Prosecutors say the Bulgarian end of the operation was mostly handled by Iliana Antonova Lazarova. She runs an accounting company called Ina Active in Pleven and handles Fan Speed’s accounts. Lazarova met Simionescu in 2011 when he set up Fan Speed, prosecutors say.
She is the wife of Judge Rumen Petrov Lazarov of the Pleven regional court. A decade ago, the judge’s name popped up in the “Krayso the Black” affair, which shook the Bulgarian judicial system. The lobbying scandal involving a businessman who sought favors from prominent judges, prosecutors, and other officials.
Judge Lazarov told the Supreme Judicial Council investigating the scandal that “Krasyo” — the nickname for Krasimir Georgiev — approached Lazarov many times in 2008 seeking favors regarding ongoing cases. Lazarov insisted that despite numerous contacts with Krasyo, he never did anything for him.
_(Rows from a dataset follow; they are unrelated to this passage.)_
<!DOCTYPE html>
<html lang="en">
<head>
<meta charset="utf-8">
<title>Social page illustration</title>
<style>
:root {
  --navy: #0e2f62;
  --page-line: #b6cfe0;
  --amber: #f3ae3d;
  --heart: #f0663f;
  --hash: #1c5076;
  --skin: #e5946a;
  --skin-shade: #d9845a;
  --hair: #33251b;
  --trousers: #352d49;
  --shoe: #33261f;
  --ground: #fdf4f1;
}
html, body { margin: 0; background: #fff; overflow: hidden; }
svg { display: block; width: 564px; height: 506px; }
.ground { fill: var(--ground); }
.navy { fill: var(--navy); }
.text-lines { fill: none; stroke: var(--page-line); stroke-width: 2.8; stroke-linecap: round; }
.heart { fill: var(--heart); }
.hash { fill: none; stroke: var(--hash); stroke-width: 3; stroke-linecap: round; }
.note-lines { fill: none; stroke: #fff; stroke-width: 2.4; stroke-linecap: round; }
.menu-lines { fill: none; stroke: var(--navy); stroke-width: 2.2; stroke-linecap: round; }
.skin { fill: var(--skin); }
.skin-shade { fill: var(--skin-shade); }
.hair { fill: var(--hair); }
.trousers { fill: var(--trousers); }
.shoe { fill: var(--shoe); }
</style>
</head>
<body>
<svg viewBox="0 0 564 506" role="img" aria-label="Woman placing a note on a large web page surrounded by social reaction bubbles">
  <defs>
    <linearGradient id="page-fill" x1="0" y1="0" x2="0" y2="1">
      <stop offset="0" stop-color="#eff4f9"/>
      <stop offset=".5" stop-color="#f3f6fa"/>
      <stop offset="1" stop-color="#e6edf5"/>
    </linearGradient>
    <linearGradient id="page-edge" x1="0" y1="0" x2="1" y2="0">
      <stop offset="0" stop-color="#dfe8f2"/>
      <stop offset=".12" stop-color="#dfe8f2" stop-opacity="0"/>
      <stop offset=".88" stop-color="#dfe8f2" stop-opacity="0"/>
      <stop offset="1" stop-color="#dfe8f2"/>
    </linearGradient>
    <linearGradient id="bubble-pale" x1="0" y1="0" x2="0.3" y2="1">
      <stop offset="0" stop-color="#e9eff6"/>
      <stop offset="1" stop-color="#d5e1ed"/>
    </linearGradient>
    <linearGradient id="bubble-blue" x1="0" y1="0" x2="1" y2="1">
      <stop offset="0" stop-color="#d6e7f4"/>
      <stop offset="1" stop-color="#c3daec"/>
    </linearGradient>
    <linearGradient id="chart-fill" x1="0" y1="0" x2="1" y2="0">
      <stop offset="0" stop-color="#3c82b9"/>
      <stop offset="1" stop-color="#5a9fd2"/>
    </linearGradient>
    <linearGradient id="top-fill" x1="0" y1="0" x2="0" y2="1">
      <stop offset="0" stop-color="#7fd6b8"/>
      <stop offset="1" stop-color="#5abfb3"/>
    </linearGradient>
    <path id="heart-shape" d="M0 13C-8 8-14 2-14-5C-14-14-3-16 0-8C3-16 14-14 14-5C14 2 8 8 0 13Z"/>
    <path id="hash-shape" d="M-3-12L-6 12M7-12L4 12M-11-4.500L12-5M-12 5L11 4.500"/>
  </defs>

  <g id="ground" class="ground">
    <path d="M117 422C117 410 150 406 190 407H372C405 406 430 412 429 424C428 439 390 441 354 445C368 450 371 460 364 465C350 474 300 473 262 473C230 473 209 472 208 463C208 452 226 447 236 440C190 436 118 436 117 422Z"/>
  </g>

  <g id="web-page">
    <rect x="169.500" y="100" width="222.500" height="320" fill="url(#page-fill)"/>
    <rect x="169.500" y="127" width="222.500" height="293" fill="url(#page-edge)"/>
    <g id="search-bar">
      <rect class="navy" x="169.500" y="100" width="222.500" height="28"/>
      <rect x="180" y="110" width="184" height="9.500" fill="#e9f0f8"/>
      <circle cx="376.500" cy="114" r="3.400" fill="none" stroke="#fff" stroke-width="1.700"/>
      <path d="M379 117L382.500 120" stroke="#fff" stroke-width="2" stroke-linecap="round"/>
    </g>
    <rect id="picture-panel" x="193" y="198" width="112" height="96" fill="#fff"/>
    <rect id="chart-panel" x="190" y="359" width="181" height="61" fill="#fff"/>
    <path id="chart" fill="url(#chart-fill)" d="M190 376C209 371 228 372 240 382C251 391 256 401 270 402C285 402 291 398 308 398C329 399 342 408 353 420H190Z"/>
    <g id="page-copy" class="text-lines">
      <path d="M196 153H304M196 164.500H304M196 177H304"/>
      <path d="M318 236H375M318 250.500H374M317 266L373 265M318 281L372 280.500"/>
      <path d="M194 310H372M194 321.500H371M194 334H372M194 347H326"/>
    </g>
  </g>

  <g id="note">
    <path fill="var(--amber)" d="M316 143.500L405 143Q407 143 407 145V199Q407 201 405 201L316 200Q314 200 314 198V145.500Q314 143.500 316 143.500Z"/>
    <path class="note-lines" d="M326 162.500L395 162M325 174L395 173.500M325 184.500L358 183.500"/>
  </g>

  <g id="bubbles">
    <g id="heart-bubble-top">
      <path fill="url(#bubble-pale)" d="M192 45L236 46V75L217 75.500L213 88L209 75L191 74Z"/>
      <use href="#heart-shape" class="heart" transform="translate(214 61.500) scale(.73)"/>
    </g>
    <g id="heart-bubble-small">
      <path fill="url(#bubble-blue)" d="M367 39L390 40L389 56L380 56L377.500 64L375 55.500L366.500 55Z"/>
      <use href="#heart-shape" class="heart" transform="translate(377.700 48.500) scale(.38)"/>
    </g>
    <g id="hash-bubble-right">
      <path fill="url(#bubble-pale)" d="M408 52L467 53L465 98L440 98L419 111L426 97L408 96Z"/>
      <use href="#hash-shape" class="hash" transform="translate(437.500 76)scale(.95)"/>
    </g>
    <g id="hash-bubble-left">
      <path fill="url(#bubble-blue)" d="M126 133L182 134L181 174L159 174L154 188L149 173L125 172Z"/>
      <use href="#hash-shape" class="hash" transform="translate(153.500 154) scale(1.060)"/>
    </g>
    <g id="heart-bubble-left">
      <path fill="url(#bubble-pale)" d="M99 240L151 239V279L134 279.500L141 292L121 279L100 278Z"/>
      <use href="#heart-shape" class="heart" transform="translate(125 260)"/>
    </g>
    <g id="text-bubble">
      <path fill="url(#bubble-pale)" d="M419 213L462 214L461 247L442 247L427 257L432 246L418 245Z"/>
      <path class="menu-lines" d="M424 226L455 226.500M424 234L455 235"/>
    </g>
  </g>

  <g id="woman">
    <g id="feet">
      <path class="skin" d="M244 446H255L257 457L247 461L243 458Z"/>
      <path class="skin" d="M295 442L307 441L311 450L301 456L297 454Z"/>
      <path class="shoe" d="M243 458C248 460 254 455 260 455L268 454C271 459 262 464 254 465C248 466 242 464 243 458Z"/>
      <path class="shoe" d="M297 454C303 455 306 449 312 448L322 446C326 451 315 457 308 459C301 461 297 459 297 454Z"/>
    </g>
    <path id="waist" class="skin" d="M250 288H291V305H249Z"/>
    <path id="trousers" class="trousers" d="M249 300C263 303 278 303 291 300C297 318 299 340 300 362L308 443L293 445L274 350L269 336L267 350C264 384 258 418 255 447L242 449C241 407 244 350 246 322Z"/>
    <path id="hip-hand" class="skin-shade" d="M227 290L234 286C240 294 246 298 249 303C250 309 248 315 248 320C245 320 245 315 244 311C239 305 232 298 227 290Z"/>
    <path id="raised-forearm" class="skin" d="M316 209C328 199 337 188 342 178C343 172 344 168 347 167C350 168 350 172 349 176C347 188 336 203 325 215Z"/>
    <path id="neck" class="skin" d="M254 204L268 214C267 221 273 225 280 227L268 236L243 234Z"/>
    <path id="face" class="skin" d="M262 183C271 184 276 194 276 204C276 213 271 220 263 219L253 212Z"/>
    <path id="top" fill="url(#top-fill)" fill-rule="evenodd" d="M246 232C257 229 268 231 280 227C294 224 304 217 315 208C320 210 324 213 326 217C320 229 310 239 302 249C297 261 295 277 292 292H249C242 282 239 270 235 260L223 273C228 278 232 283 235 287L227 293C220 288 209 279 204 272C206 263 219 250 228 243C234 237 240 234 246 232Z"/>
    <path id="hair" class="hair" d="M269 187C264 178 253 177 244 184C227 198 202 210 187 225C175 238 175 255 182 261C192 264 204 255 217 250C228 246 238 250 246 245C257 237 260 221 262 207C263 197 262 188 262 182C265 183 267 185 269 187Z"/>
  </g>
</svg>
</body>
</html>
The judge was never charged in the case.
It is unclear what connection Lazarov might have had with his wife’s firm, although in 2015 he declared 3,300 euros in dividends he had received from the firm the previous year.
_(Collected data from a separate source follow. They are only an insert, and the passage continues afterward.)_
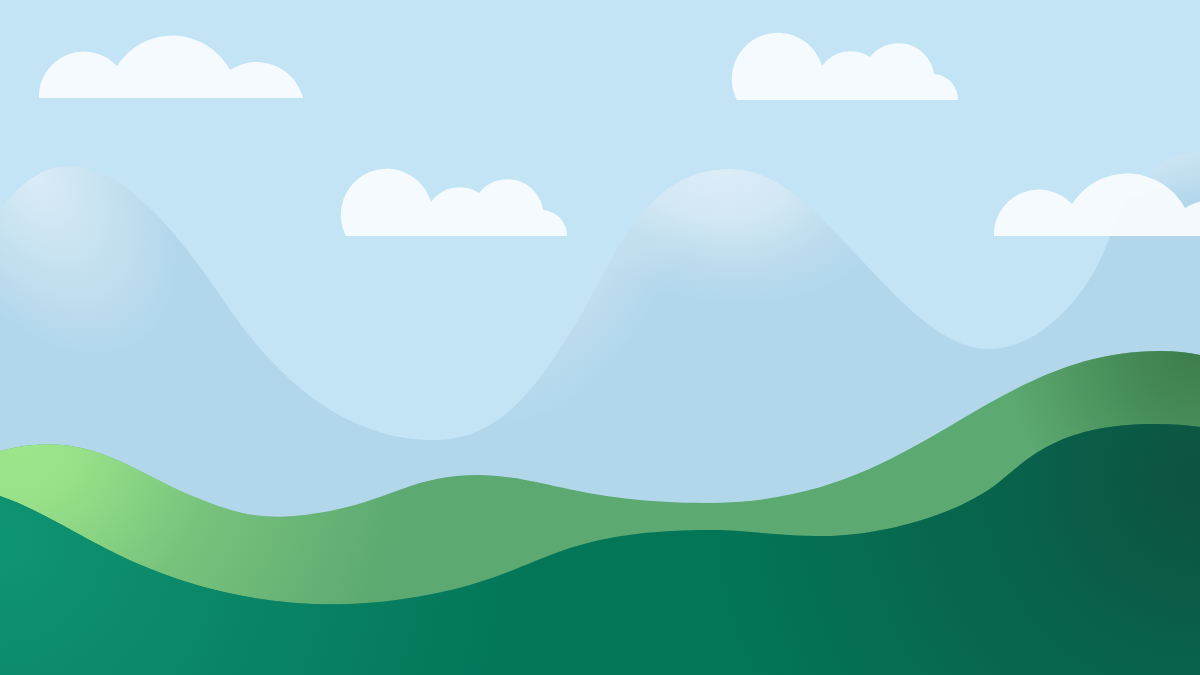
<!DOCTYPE html>
<html lang="en">
<head>
<meta charset="utf-8">
<title>Rolling hills landscape</title>
<style>
:root {
  --sky: #c3e4f5;
  --mountain: #b2d7eb;
  --snow: #dcedf7;
  --cloud: #fdfeff;
  --meadow: #5ca971;
  --meadow-light: #9ee68b;
  --meadow-dark: #3d7d4c;
  --forest: #037658;
  --forest-light: #0f9473;
  --forest-dark: #0d5341;
}
html, body { margin: 0; height: 100%; overflow: hidden; background: var(--sky); }
.landscape { display: block; width: 1200px; height: 675px; }
.sky { fill: var(--sky); }
.mountains { fill: var(--mountain); }
.clouds { fill: var(--cloud); fill-opacity: .87; }
.meadow { fill: var(--meadow); }
.forest { fill: var(--forest); }
.snow-stop { stop-color: var(--snow); }
.meadow-light-stop { stop-color: var(--meadow-light); }
.meadow-dark-stop { stop-color: var(--meadow-dark); }
.forest-light-stop { stop-color: var(--forest-light); }
.forest-dark-stop { stop-color: var(--forest-dark); }
.clear { stop-opacity: 0; }
</style>
</head>
<body>
<svg class="landscape" viewBox="0 0 1200 675" role="img" aria-label="Green hills and pale blue mountains under a cloudy sky">
  <defs>
    <radialGradient id="snow-left" gradientUnits="userSpaceOnUse" cx="0" cy="0" r="1" gradientTransform="translate(30 165) rotate(-30) scale(120 210)">
      <stop class="snow-stop" offset="0"/>
      <stop class="snow-stop" offset=".4" stop-opacity=".6"/>
      <stop class="snow-stop clear" offset="1"/>
    </radialGradient>
    <radialGradient id="snow-middle" gradientUnits="userSpaceOnUse" cx="0" cy="0" r="1" gradientTransform="translate(716 166) rotate(12) scale(190 136)">
      <stop class="snow-stop" offset="0"/>
      <stop class="snow-stop" offset=".4" stop-opacity=".75"/>
      <stop class="snow-stop" offset=".7" stop-opacity=".25"/>
      <stop class="snow-stop clear" offset="1"/>
    </radialGradient>
    <radialGradient id="snow-flank" gradientUnits="userSpaceOnUse" cx="0" cy="0" r="1" gradientTransform="translate(585 275) rotate(-58) scale(170 75)">
      <stop class="snow-stop" offset="0" stop-opacity=".4"/>
      <stop class="snow-stop clear" offset="1"/>
    </radialGradient>
    <linearGradient id="snow-right" gradientUnits="userSpaceOnUse" x1="1165" y1="148" x2="1184" y2="205">
      <stop class="snow-stop" offset="0" stop-opacity=".75"/>
      <stop class="snow-stop clear" offset="1"/>
    </linearGradient>
    <radialGradient id="meadow-sun" gradientUnits="userSpaceOnUse" cx="20" cy="440" r="390">
      <stop class="meadow-light-stop" offset="0"/>
      <stop class="meadow-light-stop" offset=".15" stop-opacity=".92"/>
      <stop class="meadow-light-stop" offset=".5" stop-opacity=".42"/>
      <stop class="meadow-light-stop clear" offset="1"/>
    </radialGradient>
    <radialGradient id="meadow-shade" gradientUnits="userSpaceOnUse" cx="1195" cy="350" r="190">
      <stop class="meadow-dark-stop" offset="0"/>
      <stop class="meadow-dark-stop" offset=".3" stop-opacity=".75"/>
      <stop class="meadow-dark-stop clear" offset="1"/>
    </radialGradient>
    <radialGradient id="forest-sun" gradientUnits="userSpaceOnUse" cx="0" cy="540" r="520">
      <stop class="forest-light-stop" offset="0"/>
      <stop class="forest-light-stop clear" offset="1"/>
    </radialGradient>
    <radialGradient id="forest-shade" gradientUnits="userSpaceOnUse" cx="1200" cy="480" r="500">
      <stop class="forest-dark-stop" offset="0"/>
      <stop class="forest-dark-stop" offset=".4" stop-opacity=".55"/>
      <stop class="forest-dark-stop clear" offset="1"/>
    </radialGradient>

    <path id="mountain-range" d="M0 210C20 182 44 166 68 166C126 166 180 236 226 304C275 377 345 440 432 440C500 442 540 385 584 310C620 245 650 169 729 169C780 169 815 212 850 248C895 295 940 349 989 349C1035 349 1080 305 1102 256C1120 216 1138 153 1200 152V675H0Z"/>
    <path id="meadow-hill" d="M0 451C90 427 130 472 200 499C242 516 268 521 318 513C390 502 410 475 478 475C540 475 580 503 706 503C820 503 890 461 950 426C1020 384 1080 351 1160 351Q1182 351 1200 355V675H0Z"/>
    <path id="forest-hill" d="M0 496C60 517 100 555 190 583C285 612 380 610 470 585C550 562 570 530 712 530C750 530 770 536 825 536C870 536 950 520 998 483C1030 457 1060 424 1155 424Q1180 424 1200 427V675H0Z"/>
    <path id="wide-cloud" d="M39 98A45 45 0 0 1 117 66A65.5 65.5 0 0 1 230 70A48 48 0 0 1 303 98Z"/>
    <path id="puffy-cloud" d="M737 100A46 46 0 1 1 822 66A35 35 0 0 1 870 57A36 36 0 0 1 934 74A25.5 25.5 0 0 1 958 100Z"/>
  </defs>

  <rect class="sky" width="1200" height="675"/>

  <g class="mountains">
    <use href="#mountain-range"/>
    <use href="#mountain-range" fill="url(#snow-left)"/>
    <use href="#mountain-range" fill="url(#snow-flank)"/>
    <use href="#mountain-range" fill="url(#snow-middle)"/>
    <path fill="url(#snow-right)" d="M1102 256C1120 216 1138 153 1200 152V256Z"/>
  </g>

  <g class="clouds">
    <use href="#wide-cloud"/>
    <use href="#puffy-cloud"/>
    <use href="#puffy-cloud" x="-391" y="136"/>
    <use href="#wide-cloud" x="955" y="138"/>
  </g>

  <g class="meadow">
    <use href="#meadow-hill"/>
    <use href="#meadow-hill" fill="url(#meadow-sun)"/>
    <use href="#meadow-hill" fill="url(#meadow-shade)"/>
  </g>

  <g class="forest">
    <use href="#forest-hill"/>
    <use href="#forest-hill" fill="url(#forest-sun)"/>
    <use href="#forest-hill" fill="url(#forest-shade)"/>
  </g>
</svg>
</body>
</html>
Contacted by Bivol, Lazarova said that from her perspective, all the transactions were legal. “Mr. Simionescu paid all the taxes due in Bulgaria,” she said. “I checked personally every company, every transaction, and they are all real and regular.”
Lazarova temporarily took over management of Fan Speed in 2016. She explained that Simionescu had told her he was entering the Romanian Parliament as a member “and he can’t be a manager any more.”
Lazarova said Bulgarian investigators were not very interested in the company, but that Romanian investigators visited her office and copied thousands of pages of documents.
On Nov. 20, 2018, Simionescu resumed control of Fan Speed. “He wants to shut down the company,” Lazarova explained. “He has not operated this business since 2016.”
Indeed, the business registry shows that the company stopped reporting any financial activity as of 2017.
The investigation by Romanian prosecutors ended with Fiscuci and Simionescu sent to trial for tax evasion, but they may, in the end, escape punishment. Recently one of Dragnea’s parliamentarians passed an anti-graft amendment to the criminal law that states those accused of tax evasion can evade a prison sentence by refunding the money to the state budget.
The Supreme Court further reduced the scope of the case by eliminating more than 500 wiretaps, based on a 2016 decision of the Constitutional Court banning wiretapping done by the Romanian Secret Service for prosecutors. The Romanian judges have not decided whether they will drop the tax evasion case.
With additional reporting by Atanas Tchobanov and Dimitar Stoyanov of bivol.bg.
This investigation was supported by a grant from the IJ4EU fund.